Another clue!Another clue!

Tutoring agencies and their tutors

The basic premise of a tutoring agency is that you can offer your clients a network of tutors fit for their needs and offer your tutors client connections to increase their earning potential. However, different tutoring agencies will have different employment statuses for their tutors. TutorCruncher can help you manage all of these, so we thought it useful to highlight a couple of ways that you can approach your company model differently and how this affects what your company charges, what your tutors earn, and how they earn it.

**Tutors as employees: **If you have some tutors who are salaried by your company, then you can have TutorCruncher automatically add VAT (if your company is registered) to any services with these tutors to charge your clients, as well as setting their default rate per appointment to zero as their employee payroll is best handled external to TutorCruncher.

**Tutors as independent contractors: **For tutors as independent contractors, TutorCruncher can calculate VAT just on your company’s commission as the client is not charged VAT. As an agency operating as a middleman for tutors and clients, your invoices are configured in TutorCruncher to appear on behalf of the tutor and so do not include VAT as the self-employed tutor is not a VAT registered company. When issuing payment orders to detail what your tutors are owed, TutorCruncher will indicate what they are owed minus your agency’s commission and tax on that commission, as you are in effect charging the tutor VAT for your company’s services.

**Tutors as workers/dependent contractors: **If your tutors are appropriately categorised as dependent contractors, then you use a blend of both automated calculations highlighted above. VAT will be added to your client’s invoices and not be calculated just on your company commission and you are also able to issue payment orders to your tutors based on their rates for the services they have provided.

So when is a contractor dependent/independent?

Generally speaking, a tutoring agency will be seeking to operate with tutors as independent contractors, given the way it distributes out the work with clients and only pays VAT on its commission. As the paying of minimum wage is unlikely to be an issue, there are a couple of important processes to bear in mind to make sure, as an agency, you are compliant with the relevant employment status. If not, you might be liable to have VAT calculated on the client fee, rather than the commission, as well as having to pay National Insurance contributions to your tutors.

A couple of areas of attention involve paying tutors upon receipt of payment from clients. TutorCruncher is designed to make this easy for you, as Payment Orders will not be drafted unless the lessons on there appear on a paid invoice from a client (though you can override this if applicable to your company). That way, you are only paying tutors when you have received client payment and are operating consistently with the agency principle. However, if tutors are paid ahead of payment received from a client then, as your agency is effectively guaranteeing their wages, they are no longer treated as independent contractors and so the lessons should be VATable and National Insurance contributions come into play. There are other interesting areas such as giving your tutors a uniform, which blur the lines again between a dependent/independent contractor, which are worth exploring with your accountant to ensure your company is fully compliant with HMRC.

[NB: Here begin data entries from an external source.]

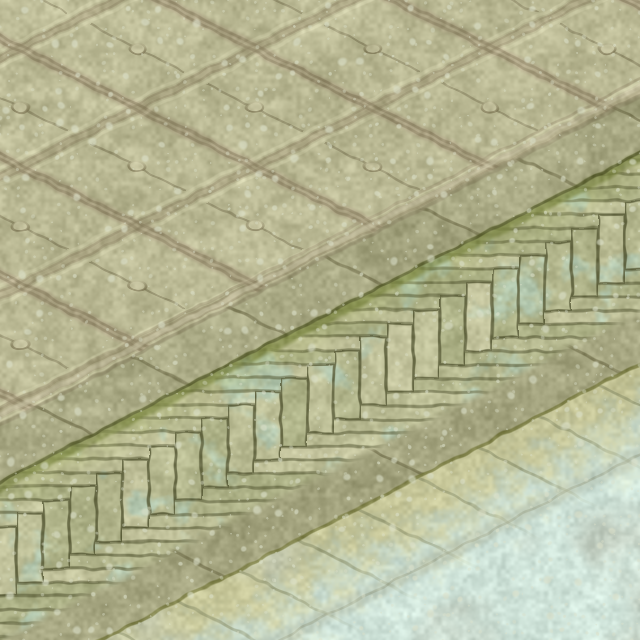
Give the GLSL for this texture, as a Shadertoy shader.

```glsl
float hash(vec2 p) {
    vec3 q = fract(vec3(p.xyx) * 0.1031);
    q += dot(q, q.yzx + 33.33);
    return fract((q.x + q.y) * q.z);
}

float noise(vec2 p) {
    vec2 i = floor(p), f = fract(p);
    f = f * f * (3.0 - 2.0 * f);
    return mix(mix(hash(i), hash(i + vec2(1, 0)), f.x),
               mix(hash(i + vec2(0, 1)), hash(i + vec2(1, 1)), f.x), f.y);
}

float fbm(vec2 p) {
    float sum = 0.0, gain = 0.5;
    for (int i = 0; i < 4; i++) {
        sum += gain * noise(p);
        p = mat2(1.6, 1.2, -1.2, 1.6) * p + 7.3;
        gain *= 0.5;
    }
    return sum;
}

// Soft line of the given half width around distance zero
float seam(float dist, float width) {
    return 1.0 - smoothstep(width * 0.35, width * 1.35, abs(dist));
}

float above(float value, float edge) {
    return smoothstep(edge - 0.002, edge + 0.002, value);
}

// Randomly sized pale flecks, one per grid cell
float flecks(vec2 p, float cells, float density) {
    vec2 id = floor(p * cells);
    vec2 center = 0.3 + 0.4 * vec2(hash(id + 3.1), hash(id + 17.7));
    float radius = 0.12 + 0.22 * hash(id + 41.0);
    float spot = 1.0 - smoothstep(radius * 0.4, radius, length(fract(p * cells) - center));
    return spot * step(1.0 - density, hash(id + 80.0));
}

vec3 diamondPaving(vec2 p, float grain) {
    vec2 q = (p - vec2(0.215, 0.9245)) / vec2(0.367, 0.185);
    vec2 uv = vec2(q.x - q.y, q.x + q.y);
    vec2 id = floor(uv + 0.5), f = uv - id;
    vec2 edge = (0.5 - abs(f)) * 0.165;
    vec3 col = vec3(0.73, 0.725, 0.58) + 0.035 * (hash(id + 20.0) - 0.5);

    // Wide worn grooves with a dark core
    float wear = 0.55 + 0.7 * grain;
    col = mix(col, vec3(0.65, 0.605, 0.49), 0.8 * seam(edge.y, 0.010) * wear);
    col = mix(col, vec3(0.66, 0.63, 0.50), 0.75 * seam(edge.x, 0.008) * wear);
    col = mix(col, vec3(0.50, 0.46, 0.34), 0.5 * seam(edge.y - 0.004, 0.0025) * wear);
    col = mix(col, vec3(0.53, 0.49, 0.37), 0.35 * seam(edge.x - 0.005, 0.002) * wear);
    col += 0.05 * seam(edge.x - 0.012, 0.003);

    // Hairline joint and central stud
    col = mix(col, vec3(0.53, 0.51, 0.38), 0.6 * seam(f.y * 0.165, 0.002) * step(abs(f.x), 0.4));
    vec2 local = vec2(f.x + f.y, f.y - f.x) * vec2(0.1835, 0.0925);
    float stud = length(local * vec2(1.0, 1.6)) - 0.013;
    col = mix(col, vec3(0.76, 0.75, 0.61), 1.0 - above(stud, 0.0));
    return mix(col, vec3(0.49, 0.46, 0.33), 0.65 * seam(stud, 0.0025) * smoothstep(0.012, -0.005, local.y));
}

vec3 herringbone(vec2 p, float slant, float grain) {
    float column = (p.x - 0.026) / 0.0413;
    float id = floor(column);
    float top = 0.514 * (0.026 + (id + 0.5) * 0.0413) + 0.174;
    float bottom = top - 0.108;
    float upright = step(bottom, p.y) * step(p.y, top);
    float base = p.y > top ? top : bottom;
    float row = (p.y - base) / 0.0212;
    float rowId = id + floor(row);
    float columnGap = (0.5 - abs(fract(column) - 0.5)) * 0.0413;
    float rowGap = (0.5 - abs(fract(row) - 0.5)) * 0.0212;
    float endGap = min(abs(p.y - top), abs(p.y - bottom));
    float gap = upright > 0.5 ? min(columnGap, endGap) : rowGap;

    float tone = hash(vec2(upright > 0.5 ? id : rowId, upright * 9.0 + step(top, p.y)) + 5.0);
    vec3 col = mix(vec3(0.66, 0.68, 0.51), vec3(0.77, 0.77, 0.62), tone);
    col = mix(col, vec3(0.70, 0.81, 0.74), 0.7 * smoothstep(0.53, 0.72, fbm(p * 19.0 + 4.0)));
    float strength = mix(0.6, 0.88, upright) * (0.7 + 0.5 * grain);
    col = mix(col, vec3(0.34, 0.35, 0.21), strength * seam(gap, 0.0028));
    // Moss gathers toward the upper curb
    return mix(col, vec3(0.60, 0.64, 0.36), 0.65 * smoothstep(0.17, 0.25, slant) * grain);
}

vec3 curb(vec2 p, float slant, float start, float pitch, float grain) {
    float along = (p.x + slant - start) / pitch;
    float joint = (0.5 - abs(fract(along) - 0.5)) * pitch;
    vec3 col = vec3(0.655, 0.655, 0.51) + 0.07 * (hash(vec2(floor(along), start * 100.0)) - 0.5);
    return mix(col, vec3(0.43, 0.42, 0.28), 0.65 * seam(joint, 0.003) * (0.5 + grain));
}

vec3 paleSlabs(vec2 p, float slant, float grain) {
    float cool = smoothstep(-0.10, -0.27, slant + 0.16 * (grain - 0.5));
    vec3 col = mix(vec3(0.76, 0.76, 0.58), vec3(0.82, 0.90, 0.86), cool);
    col = mix(col, vec3(0.70, 0.74, 0.66), 0.6 * seam(slant + 0.224, 0.016) * (0.4 + grain));
    col = mix(col, vec3(0.72, 0.75, 0.69), smoothstep(0.45, 0.75, fbm(p * 7.0 + 9.0)) * 0.7);
    float joint = (0.5 - abs(fract((p.x + 2.0 * p.y - 1.16) / 0.19) - 0.5)) * 0.085;
    float fade = smoothstep(-0.30, -0.12, slant);
    col = mix(col, vec3(0.53, 0.55, 0.40), 0.55 * fade * seam(joint, 0.0025));
    return mix(col, vec3(0.58, 0.60, 0.49), 0.35 * seam(slant + 0.224, 0.0025));
}

void mainImage(out vec4 fragColor, in vec2 fragCoord) {
    vec2 p = fragCoord / iResolution.xy;
    float grain = fbm(p * 42.0);
    vec2 wobbly = p + 0.004 * (vec2(noise(p * 55.0), noise(p * 55.0 + 31.0)) - 0.5);
    float slant = wobbly.y - 0.514 * wobbly.x;

    // Parallel bands from lower right to upper left
    vec3 col = paleSlabs(wobbly, slant, grain);
    col = mix(col, curb(wobbly, slant, 0.27, 0.31, grain), above(slant, -0.082));
    col = mix(col, herringbone(wobbly, slant, grain), smoothstep(-0.012, 0.012, slant));
    col = mix(col, curb(wobbly, slant, 0.09, 0.151, grain), above(slant, 0.245));
    col = mix(col, diamondPaving(wobbly, grain), above(slant, 0.338));

    // Mossy gutters and curb edging
    col = mix(col, vec3(0.49, 0.53, 0.27), seam(slant - 0.240, 0.010) * (0.35 + 0.8 * grain));
    col = mix(col, vec3(0.32, 0.34, 0.16), 0.65 * seam(slant - 0.247, 0.003));
    col = mix(col, vec3(0.45, 0.46, 0.23), 0.8 * seam(slant + 0.082, 0.0035));
    col = mix(col, vec3(0.78, 0.76, 0.64), 0.6 * seam(slant - 0.350, 0.005));
    col = mix(col, vec3(0.54, 0.51, 0.39), 0.5 * seam(slant - 0.336, 0.004));
    col = mix(col, vec3(0.58, 0.54, 0.42), 0.45 * seam(slant - 0.362, 0.003));

    // Weathering and scattered lichen
    col += 0.16 * (grain - 0.47) + 0.09 * (noise(p * 150.0) - 0.5);
    col += 0.06 * (fbm(p * 6.0) - 0.47);
    float lichen = max(flecks(wobbly, 38.0, 0.22), 0.7 * flecks(wobbly + 0.37, 72.0, 0.26));
    col = mix(col, vec3(0.86, 0.88, 0.79), 0.6 * lichen);
    fragColor = vec4(clamp(col, 0.0, 1.0), 1.0);
}
```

Ultimately, we at TutorCruncher would always recommend speaking to your accountant to ensure you have an effective understanding of the regulations and how your company’s structures fit in with this. We are always happy to offer advice ourselves, as well as give you the tools to take the hassle out of your compliance and focus on growing your company.